Iowa Juvenile Home in Toledo Closes Its Doors
TOLEDO, Iowa - The Iowa Juvenile Home has closed its doors.
Though the Toledo facility was scheduled to be shuttered on Thursday, many IJH employees found out Wednesday that the home had closed a day early.
"They brought the highway patrol, and they told teachers you've got one hour to get out of here," said Dave Nagle, who has been the spokesman for IJH supporters.
He said the teachers were led out "like common criminals," Nagle said.
Todd Sprague, an IJH employee, had just shown up to work at about 10 a.m., when he learned that employees were being sent home.
Amy Lorentzen McCoy, public information officer for the Iowa Department of Human Services, acknowledged in a statement that this is a difficult time for the IJH employees but stressed that their bargaining agreements are being honored.
"The state has assisted them through the layoff process and continues to offer services and supports through the Employee Assistance Program and Iowa Workforce Development," McCoy wrote. "The layoff is being implemented in accordance with relevant collective bargaining agreements."
A layoff protocol in place, McCoy said, which includes collecting final timesheets, keys and state identification badges.
"Because the last youth left the facility Tuesday, requirements for on-site staff are minimal," McCoy wrote. "Staff are being paid for their scheduled hours through the final layoff date/time, whether or not their ongoing presence on campus is required."
Sprague was told he would be paid through Thursday by his supervisor.
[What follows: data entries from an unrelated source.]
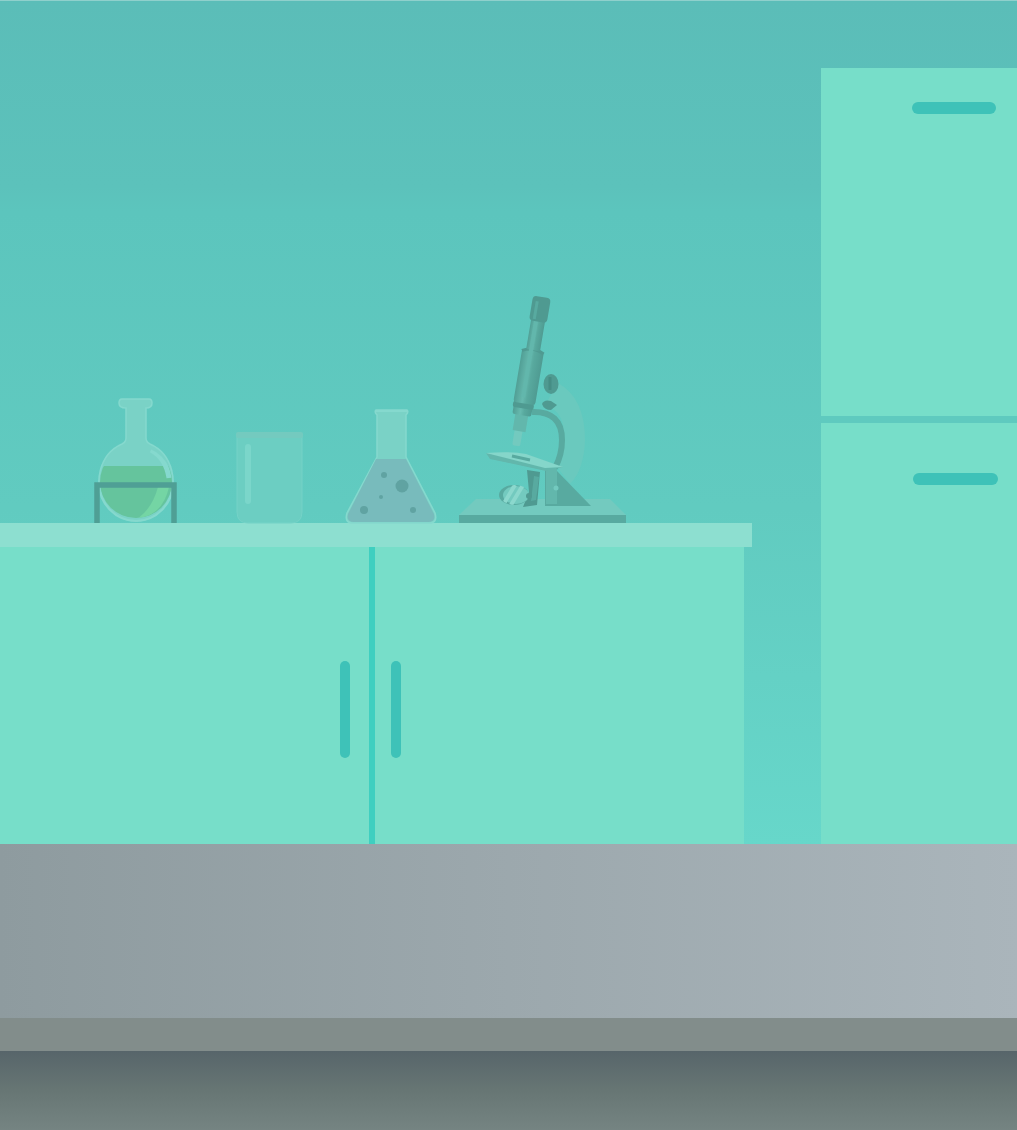
<!DOCTYPE html>
<html lang="en">
<head>
<meta charset="utf-8">
<title>Laboratory</title>
<style>
:root {
  --cabinet: #77dec9;
  --handle: #3ec2b8;
  --gap: #3fcfc0;
  --worktop: #8ddfd0;
  --glass: #7ad2c6;
  --glass-edge: #85d9ce;
  --rack: #4f9f95;
  --green: #65c49d;
  --green-light: #74d5a4;
  --mauve: #78bbbc;
  --bubble: #60a3a2;
  --metal-dark: #4f9a91;
  --metal: #58aaa0;
  --metal-mid: #62b7ac;
  --metal-light: #73cabf;
  --bench-edge: #828d8b;
}
html, body { margin: 0; padding: 0; overflow: hidden; }
svg { display: block; width: 1017px; height: 1130px; }
.cabinet { fill: var(--cabinet); }
.handle { fill: var(--handle); }
.glass { fill: var(--glass); stroke: var(--glass-edge); stroke-width: 1.5; }
.bubble { fill: var(--bubble); }
.dark { fill: var(--metal-dark); }
.metal { fill: var(--metal); }
.mid { fill: var(--metal-mid); }
.light { fill: var(--metal-light); }
</style>
</head>
<body>
<svg viewBox="0 0 1017 1130" role="img" aria-label="Laboratory with glassware and a microscope on a counter">
  <defs>
    <linearGradient id="wall" x1="0" y1="0" x2="0" y2="1">
      <stop offset="0" stop-color="#5bbdb8"/>
      <stop offset=".22" stop-color="#5cc2bb"/>
      <stop offset=".25" stop-color="#5cc5bd"/>
      <stop offset=".6" stop-color="#61cbc0"/>
      <stop offset="1" stop-color="#67d7ca"/>
    </linearGradient>
    <linearGradient id="bench-top">
      <stop offset="0" stop-color="#8e9b9f"/>
      <stop offset=".5" stop-color="#9ca8ad"/>
      <stop offset="1" stop-color="#aab5bb"/>
    </linearGradient>
    <linearGradient id="bench-front" x1="0" y1="0" x2="0" y2="1">
      <stop offset="0" stop-color="#57656a"/>
      <stop offset=".5" stop-color="#677674"/>
      <stop offset="1" stop-color="#758482"/>
    </linearGradient>
    <linearGradient id="tube">
      <stop offset="0" stop-color="#519f95"/>
      <stop offset=".4" stop-color="#66b9ae"/>
      <stop offset=".6" stop-color="#58a99e"/>
      <stop offset="1" stop-color="#4f9b92"/>
    </linearGradient>
    <clipPath id="flask-bulb"><circle cx="136" cy="482" r="36"/></clipPath>
    <clipPath id="focus-wheel"><ellipse cx="515" cy="495" rx="15" ry="10"/></clipPath>
  </defs>

  <rect id="back-wall" width="1017" height="846" fill="url(#wall)"/>
  <rect width="1017" height="1" fill="#8fd0cc"/>

  <g id="tall-cabinet">
    <rect class="cabinet" x="821" y="68" width="196" height="348"/>
    <rect x="821" y="416" width="196" height="7" fill="#5fcabf"/>
    <rect class="cabinet" x="821" y="423" width="196" height="422"/>
    <rect class="handle" x="912" y="102" width="84" height="12" rx="6"/>
    <rect class="handle" x="913" y="473" width="85" height="12" rx="6"/>
  </g>

  <g id="counter">
    <rect class="cabinet" y="546" width="744" height="299"/>
    <rect x="369" y="546" width="6" height="299" fill="var(--gap)"/>
    <rect class="handle" x="340" y="661" width="10" height="97" rx="5"/>
    <rect class="handle" x="391" y="661" width="10" height="97" rx="5"/>
    <rect y="523" width="752" height="24" fill="var(--worktop)"/>
  </g>

  <g id="round-flask">
    <path class="glass" d="M122 399H149Q152 399 152 403Q152 408 146 408V438Q146 442 150 444A37 40 0 1 1 122 444Q126 442 126 438V408Q119 408 119 403Q119 399 122 399Z"/>
    <g clip-path="url(#flask-bulb)">
      <rect x="98" y="466" width="76" height="56" fill="var(--green)"/>
      <path d="M169 487Q163 515 137 519Q152 509 158 487Z" fill="var(--green-light)"/>
      <path d="M151 450Q166 458 169 478" fill="none" stroke="var(--glass-edge)" stroke-width="5"/>
    </g>
    <path d="M99 483A37 38 0 0 0 173 483" fill="none" stroke="var(--glass-edge)" stroke-width="2"/>
    <path d="M97 523V485H174V523" fill="none" stroke="var(--rack)" stroke-width="5.5"/>
  </g>

  <g id="beaker">
    <path d="M237 434H302V512Q302 523 291 523H248Q237 523 237 512Z" fill="#6ccec2" stroke="#74d2c7"/>
    <rect x="236" y="432" width="67" height="6" rx="2" fill="#74cabf"/>
    <rect x="245" y="444" width="6" height="60" rx="3" fill="#7bd6ca"/>
  </g>

  <g id="conical-flask">
    <path class="glass" d="M376 410H407Q409 412 406 415V457L435 513Q438 523 429 523H353Q344 523 347 513L377 457V415Q374 412 376 410Z"/>
    <path d="M376 459H406L434 514Q436 522 428 522H354Q346 522 348 514Z" fill="var(--mauve)"/>
    <path d="M375 411H408" stroke="var(--glass-edge)" stroke-width="2"/>
    <g class="bubble">
      <circle cx="402" cy="486" r="6.5"/>
      <circle cx="384" cy="475" r="3"/>
      <circle cx="381" cy="497" r="2"/>
      <circle cx="364" cy="510" r="4"/>
      <circle cx="413" cy="510" r="3"/>
    </g>
  </g>

  <g id="microscope">
    <g id="microscope-base">
      <path class="light" d="M476 499H610L626 515H459Z"/>
      <rect class="metal" x="459" y="515" width="167" height="8"/>
    </g>
    <g id="microscope-arm">
      <path d="M558 383Q585 398 585 440Q584 470 570 484L558 468Q566 448 563 425Q560 410 545 405Z" fill="#6ac9be"/>
      <path d="M532 412Q562 411 562 440Q562 455 555 468" fill="none" stroke="var(--metal)" stroke-width="6"/>
      <path class="metal" d="M556 470L591 506H545V470Z"/>
      <path class="mid" d="M546 469H557V504H546Z"/>
      <path class="dark" d="M527 470L540 472L537 505L523 507L529 492Z"/>
      <path class="metal" d="M534 476L539 477L536 500L531 501Z"/>
      <circle class="light" cx="556" cy="488" r="2.5"/>
    </g>
    <g id="microscope-stage">
      <path class="mid" d="M486 453L490 459L546 471L563 467Z"/>
      <path fill="#85d6ca" d="M486 453Q510 451 526 454L563 467L545 468Z"/>
      <path d="M512 456L530 460" stroke="var(--metal)" stroke-width="3"/>
    </g>
    <g id="mirror">
      <ellipse class="metal" cx="514" cy="495" rx="15" ry="10"/>
      <g clip-path="url(#focus-wheel)">
        <ellipse class="light" cx="516" cy="495" rx="13" ry="9"/>
        <path d="M503 505L515 485M511 505L523 485" stroke="#8bd8cd" stroke-width="4"/>
      </g>
      <circle class="dark" cx="529" cy="496" r="3"/>
    </g>
    <g id="microscope-tube" transform="translate(542 297) rotate(9.5)">
      <rect class="light" x="-5" y="132" width="8" height="19" rx="2"/>
      <rect class="mid" x="-7" y="118" width="13" height="18"/>
      <rect x="-10" y="106" width="19" height="14" rx="2" fill="url(#tube)"/>
      <rect class="dark" x="-11" y="107" width="21" height="6" rx="2"/>
      <rect x="-11" y="54" width="22" height="54" rx="3" fill="url(#tube)"/>
      <path d="M-11 56Q0 50 11 56" fill="none" stroke="var(--metal-dark)" stroke-width="3"/>
      <rect x="-7" y="20" width="14" height="34" fill="url(#tube)"/>
      <rect class="mid" x="-4" y="24" width="4" height="78"/>
      <rect class="dark" x="-9" y="0" width="18" height="25" rx="4"/>
      <path d="M-4 5V23" stroke="var(--metal)" stroke-width="3"/>
    </g>
    <g id="focus-knobs">
      <ellipse class="dark" cx="551" cy="384" rx="7.5" ry="10"/>
      <path d="M550 377V390" stroke="#458d84" stroke-width="3"/>
      <path class="dark" d="M542 404Q544 399 551 401L557 405L551 410Q544 410 542 404Z"/>
    </g>
  </g>

  <g id="front-bench">
    <rect y="844" width="1017" height="174" fill="url(#bench-top)"/>
    <rect y="1018" width="1017" height="34" fill="var(--bench-edge)"/>
    <rect y="1051" width="1017" height="79" fill="url(#bench-front)"/>
  </g>
</svg>
</body>
</html>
He said, however, employees were expecting an extra day together.
"They are paying us, but it's a blow," Sprague said of getting the news Wednesday. "It was a huge life-change for everybody."
Gov. Terry Branstad announced on Dec. 9 that he would close the facility that had operated in Toledo since 1920 by Jan. 16.
His decision followed a task force submitting recommendations for improving the facility, and an investigation by The Des Moines Register outlining problems at the campus that helped troubled girls.
When Branstad announced the closure, 21 girls were on campus and 93 employees.
Though employees expected the doors to be shuttered, they are not finished fighting to keep the facility in operation.
They are scheduled to meet with lawmakers next week to discuss the closure. A lawsuit has also been filed in the Polk County District Court by four Democratic lawmakers and the state's public employees' union against the governor's actions.